I realize that the focus of this blog has shifted from general public relations thoughts to more about the use of social media in public relations. I can't stress enough the value I see in the traditional public relations practices. I'm not going to sit here and tell the world that we need to stop the traditional PR methods and focus all our efforts on social media. In terms of media relations, social media serves to enhance our efforts with traditional media, not replace print or broadcast media.

Social media, however, goes beyond simply getting our messages out there, it actually engages the publics we are trying to build relationships with. As Jon Harmon writes:

"The role of the corporate communications professional is rapidly changing, responding to the sea changes all around us: the rise of consumer-generated social media, globalization, the incredible personalization of information technology, greater expectations on corporations for transparency and social responsibility, and increasingly inter-connected stakeholder groups including often-adversarial activists."

Harmon goes on to say:

"Corporations need their PR professionals to move beyond helping them communicate to stakeholders (the traditional role of corporate mouthpiece); they need guidance on how to engage in fluid conversations (that means listening as well as talking, respectfully understanding the new rules of engagement)."

I could not agree more. This is why public relations is so important. We need to show management how to communicate with their audiences, rather than to them. Our audiences have a voice and our anxious for us to hear it.

This is something my team at GM has really been focused on. For example, one of top executives, Bob Lutz, took some time last month to sit down in front of a camera and answer some of the questions bloggers have posted in the comments of GM's Fastlane Blog. This is a great example of using social media to speak with our publics. The video is posted in the post above.

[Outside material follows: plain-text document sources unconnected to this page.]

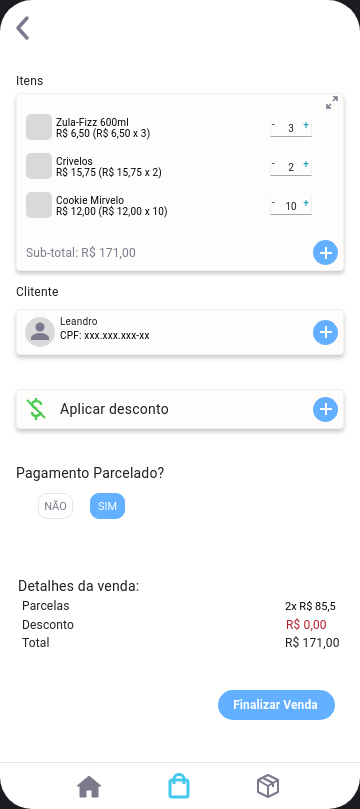
<!DOCTYPE html>
<html lang="pt-BR">
<head>
<meta charset="utf-8">
<title>Detalhes da venda</title>
<style>
:root {
  --ink: #1f1f24;
  --muted: #7b7a8c;
  --blue: #62b0ff;
  --teal: #1aa0b4;
  --cyan: #45c8ee;
  --green: #4ccb52;
  --red: #b3202c;
  --tile: #d9d9d9;
  --card: #fefdfb;
  --line: #e6e6e8;
}
* { box-sizing: border-box; margin: 0; padding: 0; }
html, body { width: 360px; height: 809px; overflow: hidden; background: #1d1b20; }
body { font-family: Roboto, "Noto Sans", sans-serif; color: var(--ink); }
a { color: inherit; text-decoration: none; }
svg { display: block; flex: none; }
.screen { width: 360px; height: 809px; display: flex; flex-direction: column; background: #fff; border-radius: 32px; overflow: hidden; }
.top-bar { height: 73px; padding: 15px 0 0 15px; }
main { height: 689px; padding: 0 16px; display: flex; flex-direction: column; }
h2 { font-weight: 400; font-size: 12px; line-height: 16px; letter-spacing: .2px; white-space: nowrap; }
h2.large { font-size: 14px; line-height: 18px; }
.card { background: var(--card); border: 1px solid #f1f0ee; border-radius: 4px; box-shadow: 0 3px 4px rgba(0,0,0,.2); display: flex; align-items: center; flex: none; }
.add { width: 25px; height: 25px; margin-left: auto; border-radius: 50%; background: var(--blue); display: grid; place-items: center; flex: none; }

.items { height: 178px; margin: 4px 0 13px; padding: 0 5px 0 9px; flex-direction: column; align-items: stretch; }
.expand { height: 20px; padding-top: 2px; display: flex; justify-content: flex-end; padding-right: 0; }
.item-list { list-style: none; display: flex; flex-direction: column; gap: 13px; }
.item { height: 26px; display: flex; align-items: center; gap: 4px; }
.thumb { width: 26px; height: 26px; border-radius: 5px; background: var(--tile); }
.item p { width: 206px; font-size: 10px; line-height: 11px; letter-spacing: .15px; color: #000; white-space: nowrap; padding-top: 1px; }
.stepper { width: 42px; height: 18px; margin: 2px 0 0 4px; display: grid; grid-template-columns: 10px 1fr 10px; justify-items: center; font-size: 10px; line-height: 12px; border-bottom: 1px solid #a9a9ad; border-left: 1px solid #f0f0f2; border-right: 1px solid #f0f0f2; }
.stepper b { font-weight: 400; padding-top: 4px; }
.stepper a:first-child { justify-self: start; padding-left: 1px; }
.stepper a:last-child { color: var(--teal); font-weight: 500; padding-top: 1px; }
.subtotal { height: 25px; margin-top: 22px; display: flex; align-items: center; font-size: 12px; letter-spacing: .15px; color: var(--muted); }

.client { height: 46px; margin: 9px 0 34px; padding: 0 5px 0 8px; gap: 5px; }
.client p { font-size: 10px; line-height: 14px; letter-spacing: .2px; padding-bottom: 6px; }
.client strong { font-weight: 400; color: #000; font-size: 10px; }
.discount { height: 40px; margin-bottom: 35px; padding: 0 5px 0 8px; font-size: 14px; letter-spacing: .25px; }
.discount svg { margin-right: 12px; }
.discount .add svg { margin: 0; }

.choices { display: flex; gap: 17px; margin: 11px 0 58px; padding-left: 22px; }
.choice { width: 35px; height: 26px; border-radius: 9px; border: 1px solid var(--line); display: grid; place-items: center; font-size: 11px; color: var(--muted); }
.choice.selected { background: var(--blue); border-color: var(--blue); color: #fff; }

.details { padding-left: 2px; }
.totals { padding: 2px 0 0 4px; font-size: 12px; letter-spacing: .15px; }
.totals div { height: 18.5px; display: flex; align-items: center; }
.totals dt { width: 263px; }
.totals dd { white-space: nowrap; }
.totals .installments { font-size: 11px; color: #000; letter-spacing: 0; }
.totals .cut { color: var(--red); padding-left: 1px; }
.finish { width: 117px; height: 30px; margin: 37px 0 0 202px; border-radius: 15px; background: var(--blue); color: #fff; display: grid; place-items: center; font-size: 12px; font-weight: 700; letter-spacing: .1px; padding-right: 2px; white-space: nowrap; flex: none; }

.tab-bar { height: 47px; border-top: 1px solid var(--line); display: flex; justify-content: space-between; padding: 9px 79px 0 76px; }
</style>
</head>
<body>
<svg width="0" height="0" style="position:absolute" aria-hidden="true">
  <defs>
    <g id="plus" fill="none" stroke="#fff" stroke-width="2"><path d="M7 1V13M1 7H13"/></g>
  </defs>
</svg>
<div class="screen">
  <header class="top-bar">
    <a href="#" aria-label="Voltar">
      <svg width="16" height="26" viewBox="0 0 16 26" fill="none" stroke="#7b7a8c" stroke-width="3.5" stroke-linecap="round" stroke-linejoin="round"><path d="M12 3L3 13L12 23"/></svg>
    </a>
  </header>

  <main>
    <h2>Itens</h2>
    <section class="card items">
      <div class="expand">
        <a href="#" aria-label="Expandir">
          <svg width="12" height="13" viewBox="0 0 12 13" fill="none" stroke="#7b7a8c" stroke-width="1.5"><path d="M7 1H11V5M11 1L7 5M1 8V12H5M1 12L5 8"/></svg>
        </a>
      </div>
      <ul class="item-list">
        <li class="item">
          <span class="thumb"></span>
          <p>Zula-Fizz 600ml<br>R$ 6,50 (R$ 6,50 x 3)</p>
          <div class="stepper"><a href="#">-</a><b>3</b><a href="#">+</a></div>
        </li>
        <li class="item">
          <span class="thumb"></span>
          <p>Crivelos<br>R$ 15,75 (R$ 15,75 x 2)</p>
          <div class="stepper"><a href="#">-</a><b>2</b><a href="#">+</a></div>
        </li>
        <li class="item">
          <span class="thumb"></span>
          <p>Cookie Mirvelo<br>R$ 12,00 (R$ 12,00 x 10)</p>
          <div class="stepper"><a href="#">-</a><b>10</b><a href="#">+</a></div>
        </li>
      </ul>
      <div class="subtotal">
        <span>Sub-total: R$ 171,00</span>
        <a class="add" href="#" aria-label="Adicionar item"><svg width="14" height="14"><use href="#plus"/></svg></a>
      </div>
    </section>

    <h2>Clitente</h2>
    <section class="card client">
      <svg width="30" height="30" viewBox="0 0 30 30"><circle cx="15" cy="15" r="15" fill="#d9d9d9"/><g fill="#7b7a8c"><circle cx="15" cy="10" r="4.5"/><path d="M6 23V21C6 18 11 16 15 16S24 18 24 21V23Z"/></g></svg>
      <p>Leandro<br><strong>CPF: xxx.xxx.xxx-xx</strong></p>
      <a class="add" href="#" aria-label="Adicionar cliente"><svg width="14" height="14"><use href="#plus"/></svg></a>
    </section>

    <section class="card discount">
      <svg width="23" height="24" viewBox="0 0 23 24" fill="none" stroke="#4ccb52" stroke-width="2.4"><path d="M16 8C16 3 8 3 7 7M7 7C7 10 10 11 12 12M16 15C15 20 7 20 7 15M11 1V5M11 18V23"/><path d="M2 3L20 21" stroke-width="2"/></svg>
      <span>Aplicar desconto</span>
      <a class="add" href="#" aria-label="Adicionar desconto"><svg width="14" height="14"><use href="#plus"/></svg></a>
    </section>

    <h2 class="large">Pagamento Parcelado?</h2>
    <div class="choices">
      <a class="choice" href="#">NÃO</a>
      <a class="choice selected" href="#">SIM</a>
    </div>

    <section class="details">
      <h2 class="large">Detalhes da venda:</h2>
      <dl class="totals">
        <div><dt>Parcelas</dt><dd class="installments">2x R$ 85,5</dd></div>
        <div><dt>Desconto</dt><dd class="cut">R$ 0,00</dd></div>
        <div><dt>Total</dt><dd>R$ 171,00</dd></div>
      </dl>
    </section>
    <a class="finish" href="#">Finalizar Venda</a>
  </main>

  <nav class="tab-bar">
    <a href="#" aria-label="Início">
      <svg width="26" height="28" viewBox="0 0 26 28" fill="#7b7a8c" stroke="#7b7a8c" stroke-linejoin="round"><path d="M13 4L25 14H22V25H16V18H10V25H4V14H1Z"/></svg>
    </a>
    <a href="#" aria-label="Vendas">
      <svg width="22" height="28" viewBox="0 0 22 28" fill="none" stroke="#45c8ee" stroke-width="3"><rect x="2" y="8" width="18" height="17" rx="2"/><path d="M6 12V7C6 1 16 1 16 7V12"/></svg>
    </a>
    <a href="#" aria-label="Produtos">
      <svg width="26" height="28" viewBox="0 0 26 28" fill="none" stroke="#7b7a8c" stroke-width="2" stroke-linejoin="round"><path d="M13 3L23 8V20L13 25L3 20V8ZM3 8L13 14L23 8M13 14V25M8 6L18 11V15"/></svg>
    </a>
  </nav>
</div>
</body>
</html>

Jon Harmon's post is excellent and I highly recommend reading it in its entierety here.

1 comment:

Jonathan Steele of said...

Great post. Anything less is simply waiting for your cat to bark.